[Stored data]
···

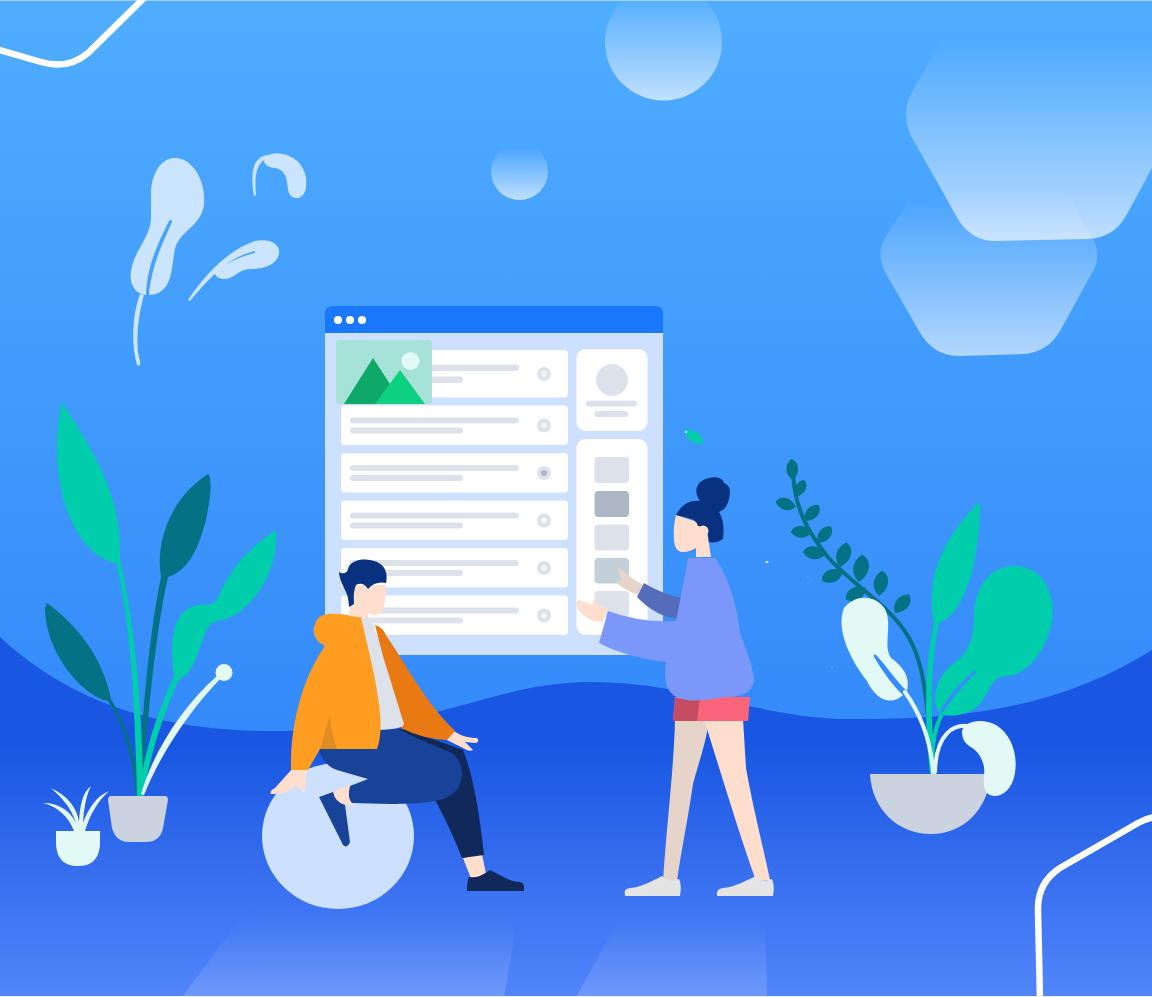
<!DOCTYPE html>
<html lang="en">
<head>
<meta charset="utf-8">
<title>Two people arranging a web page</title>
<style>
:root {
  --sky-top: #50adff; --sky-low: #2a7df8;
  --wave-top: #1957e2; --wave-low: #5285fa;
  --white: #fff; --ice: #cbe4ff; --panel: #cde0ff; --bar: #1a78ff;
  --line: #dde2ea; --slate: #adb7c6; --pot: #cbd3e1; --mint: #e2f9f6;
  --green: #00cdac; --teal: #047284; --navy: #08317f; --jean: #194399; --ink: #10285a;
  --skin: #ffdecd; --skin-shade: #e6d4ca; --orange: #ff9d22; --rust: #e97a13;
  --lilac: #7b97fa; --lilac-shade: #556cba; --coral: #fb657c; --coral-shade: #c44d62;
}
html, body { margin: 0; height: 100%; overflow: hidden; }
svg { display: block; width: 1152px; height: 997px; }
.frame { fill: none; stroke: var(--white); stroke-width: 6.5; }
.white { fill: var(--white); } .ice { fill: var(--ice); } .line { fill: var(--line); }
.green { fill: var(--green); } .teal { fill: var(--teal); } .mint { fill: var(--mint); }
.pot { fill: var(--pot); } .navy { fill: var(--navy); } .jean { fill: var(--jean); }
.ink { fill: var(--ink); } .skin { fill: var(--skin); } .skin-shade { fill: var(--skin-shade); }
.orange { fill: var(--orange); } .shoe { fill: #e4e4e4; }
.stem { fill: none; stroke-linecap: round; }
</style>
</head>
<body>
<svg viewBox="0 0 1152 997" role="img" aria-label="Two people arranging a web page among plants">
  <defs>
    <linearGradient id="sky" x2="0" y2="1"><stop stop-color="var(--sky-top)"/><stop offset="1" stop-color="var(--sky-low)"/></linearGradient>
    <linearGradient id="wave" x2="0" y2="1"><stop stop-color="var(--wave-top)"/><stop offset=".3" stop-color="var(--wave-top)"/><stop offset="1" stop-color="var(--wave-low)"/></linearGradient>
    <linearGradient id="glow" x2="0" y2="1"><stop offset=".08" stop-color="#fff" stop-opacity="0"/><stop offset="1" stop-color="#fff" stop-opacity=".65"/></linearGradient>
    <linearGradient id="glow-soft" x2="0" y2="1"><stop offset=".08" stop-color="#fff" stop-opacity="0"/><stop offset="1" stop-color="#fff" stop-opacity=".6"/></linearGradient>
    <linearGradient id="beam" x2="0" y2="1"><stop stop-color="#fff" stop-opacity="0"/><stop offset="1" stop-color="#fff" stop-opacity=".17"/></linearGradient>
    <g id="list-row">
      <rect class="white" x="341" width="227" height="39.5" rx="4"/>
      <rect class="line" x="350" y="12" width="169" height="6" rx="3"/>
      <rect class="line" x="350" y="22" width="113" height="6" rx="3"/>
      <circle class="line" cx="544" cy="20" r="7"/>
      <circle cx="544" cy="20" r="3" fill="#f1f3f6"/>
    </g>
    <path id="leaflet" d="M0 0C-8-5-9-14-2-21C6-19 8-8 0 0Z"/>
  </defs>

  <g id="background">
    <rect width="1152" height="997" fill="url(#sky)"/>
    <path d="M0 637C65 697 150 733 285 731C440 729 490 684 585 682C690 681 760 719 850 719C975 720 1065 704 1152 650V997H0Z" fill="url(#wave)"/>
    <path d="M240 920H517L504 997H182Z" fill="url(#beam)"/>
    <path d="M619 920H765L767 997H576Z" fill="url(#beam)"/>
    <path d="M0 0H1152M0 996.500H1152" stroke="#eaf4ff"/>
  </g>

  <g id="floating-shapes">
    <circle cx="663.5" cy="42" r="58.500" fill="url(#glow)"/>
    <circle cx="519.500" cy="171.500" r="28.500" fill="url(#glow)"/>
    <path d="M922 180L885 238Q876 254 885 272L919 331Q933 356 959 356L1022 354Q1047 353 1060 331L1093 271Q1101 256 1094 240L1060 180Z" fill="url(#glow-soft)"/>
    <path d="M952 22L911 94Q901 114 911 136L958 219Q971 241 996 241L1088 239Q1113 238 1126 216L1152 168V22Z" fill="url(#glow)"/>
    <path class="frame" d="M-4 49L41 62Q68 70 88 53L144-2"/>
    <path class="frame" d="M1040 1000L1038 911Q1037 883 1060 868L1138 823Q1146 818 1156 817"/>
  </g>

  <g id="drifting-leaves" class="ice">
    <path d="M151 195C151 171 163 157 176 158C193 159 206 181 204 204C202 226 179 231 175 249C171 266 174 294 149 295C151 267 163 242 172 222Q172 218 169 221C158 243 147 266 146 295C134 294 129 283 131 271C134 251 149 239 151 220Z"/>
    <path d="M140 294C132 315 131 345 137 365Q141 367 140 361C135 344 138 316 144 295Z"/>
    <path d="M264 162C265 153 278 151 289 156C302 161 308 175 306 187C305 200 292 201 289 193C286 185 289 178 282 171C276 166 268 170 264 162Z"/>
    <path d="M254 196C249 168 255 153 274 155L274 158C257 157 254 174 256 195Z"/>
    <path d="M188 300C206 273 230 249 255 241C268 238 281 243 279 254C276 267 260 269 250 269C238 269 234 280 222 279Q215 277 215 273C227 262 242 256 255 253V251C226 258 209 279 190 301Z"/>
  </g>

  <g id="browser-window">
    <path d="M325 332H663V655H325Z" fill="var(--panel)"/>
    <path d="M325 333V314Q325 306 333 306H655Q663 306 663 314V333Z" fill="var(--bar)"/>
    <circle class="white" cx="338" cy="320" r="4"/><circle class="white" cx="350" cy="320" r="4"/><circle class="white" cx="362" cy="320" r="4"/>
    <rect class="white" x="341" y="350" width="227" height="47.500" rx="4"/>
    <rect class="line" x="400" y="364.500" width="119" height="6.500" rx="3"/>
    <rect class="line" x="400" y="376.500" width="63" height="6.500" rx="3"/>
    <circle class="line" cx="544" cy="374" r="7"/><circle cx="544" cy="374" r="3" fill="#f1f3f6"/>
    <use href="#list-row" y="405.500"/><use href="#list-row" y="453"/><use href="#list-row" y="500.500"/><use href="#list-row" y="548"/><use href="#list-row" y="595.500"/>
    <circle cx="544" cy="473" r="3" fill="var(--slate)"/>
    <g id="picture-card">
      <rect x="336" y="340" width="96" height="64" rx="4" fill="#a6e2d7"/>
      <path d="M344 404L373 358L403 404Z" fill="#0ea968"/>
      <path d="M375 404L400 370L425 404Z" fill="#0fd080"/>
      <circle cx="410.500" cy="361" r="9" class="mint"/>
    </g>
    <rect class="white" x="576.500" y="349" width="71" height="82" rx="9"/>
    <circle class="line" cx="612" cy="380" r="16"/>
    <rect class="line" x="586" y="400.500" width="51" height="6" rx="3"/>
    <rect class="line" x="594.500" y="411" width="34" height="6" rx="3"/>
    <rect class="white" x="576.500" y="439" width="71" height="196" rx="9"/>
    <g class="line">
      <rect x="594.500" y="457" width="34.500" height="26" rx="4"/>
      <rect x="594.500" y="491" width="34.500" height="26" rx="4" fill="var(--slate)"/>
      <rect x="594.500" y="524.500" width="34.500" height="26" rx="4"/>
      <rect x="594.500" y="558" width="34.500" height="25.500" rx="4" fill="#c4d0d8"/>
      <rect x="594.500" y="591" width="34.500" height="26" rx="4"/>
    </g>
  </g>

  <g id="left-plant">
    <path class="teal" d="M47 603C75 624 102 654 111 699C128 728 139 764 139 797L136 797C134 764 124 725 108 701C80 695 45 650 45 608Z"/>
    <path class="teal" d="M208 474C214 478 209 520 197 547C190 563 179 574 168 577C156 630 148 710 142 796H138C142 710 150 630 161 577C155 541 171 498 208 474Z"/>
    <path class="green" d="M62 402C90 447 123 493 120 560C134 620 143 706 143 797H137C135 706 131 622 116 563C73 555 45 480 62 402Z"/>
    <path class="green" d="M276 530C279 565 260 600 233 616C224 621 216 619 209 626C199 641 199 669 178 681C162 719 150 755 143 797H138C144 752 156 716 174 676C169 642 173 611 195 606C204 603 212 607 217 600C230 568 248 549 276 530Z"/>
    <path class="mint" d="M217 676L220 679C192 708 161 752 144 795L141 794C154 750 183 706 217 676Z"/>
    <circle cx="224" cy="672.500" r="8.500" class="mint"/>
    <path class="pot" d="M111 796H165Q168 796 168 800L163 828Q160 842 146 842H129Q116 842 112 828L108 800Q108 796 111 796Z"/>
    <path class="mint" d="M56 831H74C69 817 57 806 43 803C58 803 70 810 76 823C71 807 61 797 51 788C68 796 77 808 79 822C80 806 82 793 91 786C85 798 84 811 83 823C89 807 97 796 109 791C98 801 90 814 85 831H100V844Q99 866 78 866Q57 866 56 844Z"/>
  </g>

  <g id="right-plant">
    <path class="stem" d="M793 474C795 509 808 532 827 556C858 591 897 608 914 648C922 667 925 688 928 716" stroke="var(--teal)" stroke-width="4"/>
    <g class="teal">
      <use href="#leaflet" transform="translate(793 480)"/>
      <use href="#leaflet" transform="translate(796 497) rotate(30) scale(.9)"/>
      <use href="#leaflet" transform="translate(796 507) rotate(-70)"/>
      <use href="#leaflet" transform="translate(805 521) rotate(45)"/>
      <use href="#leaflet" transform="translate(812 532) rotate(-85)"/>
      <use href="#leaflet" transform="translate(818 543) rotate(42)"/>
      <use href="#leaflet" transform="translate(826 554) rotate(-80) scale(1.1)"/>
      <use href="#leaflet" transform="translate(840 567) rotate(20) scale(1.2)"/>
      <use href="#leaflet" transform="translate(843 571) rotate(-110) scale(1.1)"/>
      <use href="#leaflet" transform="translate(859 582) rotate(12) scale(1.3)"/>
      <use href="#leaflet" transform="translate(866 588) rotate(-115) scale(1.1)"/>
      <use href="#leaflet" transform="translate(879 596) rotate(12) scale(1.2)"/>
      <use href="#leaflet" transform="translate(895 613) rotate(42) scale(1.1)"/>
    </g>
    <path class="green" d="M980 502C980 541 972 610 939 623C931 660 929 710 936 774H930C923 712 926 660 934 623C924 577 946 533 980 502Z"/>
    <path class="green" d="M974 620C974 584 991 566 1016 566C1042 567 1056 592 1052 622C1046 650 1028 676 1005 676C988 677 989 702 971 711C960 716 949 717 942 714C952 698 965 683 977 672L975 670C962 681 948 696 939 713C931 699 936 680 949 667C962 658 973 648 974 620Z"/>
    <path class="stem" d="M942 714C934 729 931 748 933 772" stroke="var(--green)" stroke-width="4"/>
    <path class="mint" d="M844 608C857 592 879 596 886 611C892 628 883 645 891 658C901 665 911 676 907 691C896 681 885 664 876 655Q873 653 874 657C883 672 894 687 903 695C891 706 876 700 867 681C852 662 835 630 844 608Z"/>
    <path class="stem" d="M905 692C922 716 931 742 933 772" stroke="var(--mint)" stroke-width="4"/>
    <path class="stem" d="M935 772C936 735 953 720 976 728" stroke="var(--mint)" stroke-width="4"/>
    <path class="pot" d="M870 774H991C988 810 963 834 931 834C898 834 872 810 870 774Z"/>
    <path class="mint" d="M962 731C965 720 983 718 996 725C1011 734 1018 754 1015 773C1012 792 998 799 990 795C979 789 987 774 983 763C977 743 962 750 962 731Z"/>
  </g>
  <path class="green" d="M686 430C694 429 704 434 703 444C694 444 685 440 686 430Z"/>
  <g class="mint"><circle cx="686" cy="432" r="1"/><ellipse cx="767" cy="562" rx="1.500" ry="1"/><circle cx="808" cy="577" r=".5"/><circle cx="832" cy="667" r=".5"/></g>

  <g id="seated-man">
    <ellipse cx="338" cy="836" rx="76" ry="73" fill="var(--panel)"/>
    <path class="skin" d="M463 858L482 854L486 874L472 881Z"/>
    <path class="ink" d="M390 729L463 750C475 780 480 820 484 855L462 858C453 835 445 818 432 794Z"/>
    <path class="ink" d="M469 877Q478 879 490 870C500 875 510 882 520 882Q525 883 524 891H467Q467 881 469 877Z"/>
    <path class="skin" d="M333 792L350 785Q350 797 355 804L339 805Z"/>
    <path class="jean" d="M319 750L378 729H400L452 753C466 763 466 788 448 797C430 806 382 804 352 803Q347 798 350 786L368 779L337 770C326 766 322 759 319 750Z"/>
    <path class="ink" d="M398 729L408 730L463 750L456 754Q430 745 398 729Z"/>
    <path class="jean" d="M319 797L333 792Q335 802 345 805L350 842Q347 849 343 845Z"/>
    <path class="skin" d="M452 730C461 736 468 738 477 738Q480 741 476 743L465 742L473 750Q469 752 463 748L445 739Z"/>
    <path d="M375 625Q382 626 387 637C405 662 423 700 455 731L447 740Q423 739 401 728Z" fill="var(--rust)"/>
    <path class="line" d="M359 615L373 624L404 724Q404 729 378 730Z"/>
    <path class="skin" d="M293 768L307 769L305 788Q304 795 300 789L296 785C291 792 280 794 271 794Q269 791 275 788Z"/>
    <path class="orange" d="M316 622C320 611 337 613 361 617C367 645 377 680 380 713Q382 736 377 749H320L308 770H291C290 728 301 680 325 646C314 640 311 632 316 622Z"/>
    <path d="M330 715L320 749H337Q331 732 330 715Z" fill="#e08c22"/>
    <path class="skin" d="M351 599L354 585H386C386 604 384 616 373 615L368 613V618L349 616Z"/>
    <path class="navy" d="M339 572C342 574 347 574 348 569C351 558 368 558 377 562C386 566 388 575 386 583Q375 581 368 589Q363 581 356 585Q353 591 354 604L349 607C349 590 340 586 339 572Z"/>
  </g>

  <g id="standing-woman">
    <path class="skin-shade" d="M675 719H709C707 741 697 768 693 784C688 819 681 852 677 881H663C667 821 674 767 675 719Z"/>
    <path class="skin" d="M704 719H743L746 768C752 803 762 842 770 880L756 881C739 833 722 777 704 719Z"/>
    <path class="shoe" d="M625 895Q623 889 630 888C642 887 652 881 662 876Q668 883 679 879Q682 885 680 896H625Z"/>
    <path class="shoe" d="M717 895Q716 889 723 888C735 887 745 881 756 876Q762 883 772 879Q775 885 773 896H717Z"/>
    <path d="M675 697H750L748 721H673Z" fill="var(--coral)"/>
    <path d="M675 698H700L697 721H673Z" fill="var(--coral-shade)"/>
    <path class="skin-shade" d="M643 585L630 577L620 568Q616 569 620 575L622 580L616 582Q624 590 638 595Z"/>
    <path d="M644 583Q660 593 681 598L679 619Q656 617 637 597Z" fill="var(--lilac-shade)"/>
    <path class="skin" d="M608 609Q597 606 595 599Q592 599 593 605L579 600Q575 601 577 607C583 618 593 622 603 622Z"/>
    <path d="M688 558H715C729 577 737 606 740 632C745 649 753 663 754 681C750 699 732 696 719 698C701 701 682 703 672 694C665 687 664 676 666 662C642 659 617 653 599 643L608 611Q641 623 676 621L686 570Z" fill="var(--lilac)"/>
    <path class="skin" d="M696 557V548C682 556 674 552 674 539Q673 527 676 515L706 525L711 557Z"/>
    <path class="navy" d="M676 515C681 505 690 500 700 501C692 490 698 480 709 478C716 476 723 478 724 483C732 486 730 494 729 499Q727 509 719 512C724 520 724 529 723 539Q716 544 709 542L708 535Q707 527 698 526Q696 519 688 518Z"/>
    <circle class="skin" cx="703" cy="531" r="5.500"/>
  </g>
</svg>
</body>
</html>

···

> Task item:
All lines from the beginning of the entries above to the line containing "--white: #fff; --ice: #cbe4ff;", inclusive, should be printed exactly, apart from the pictures.

> Expected answer:
<!DOCTYPE html>
<html lang="en">
<head>
<meta charset="utf-8">
<title>Two people arranging a web page</title>
<style>
:root {
  --sky-top: #50adff; --sky-low: #2a7df8;
  --wave-top: #1957e2; --wave-low: #5285fa;
  --white: #fff; --ice: #cbe4ff; --panel: #cde0ff; --bar: #1a78ff;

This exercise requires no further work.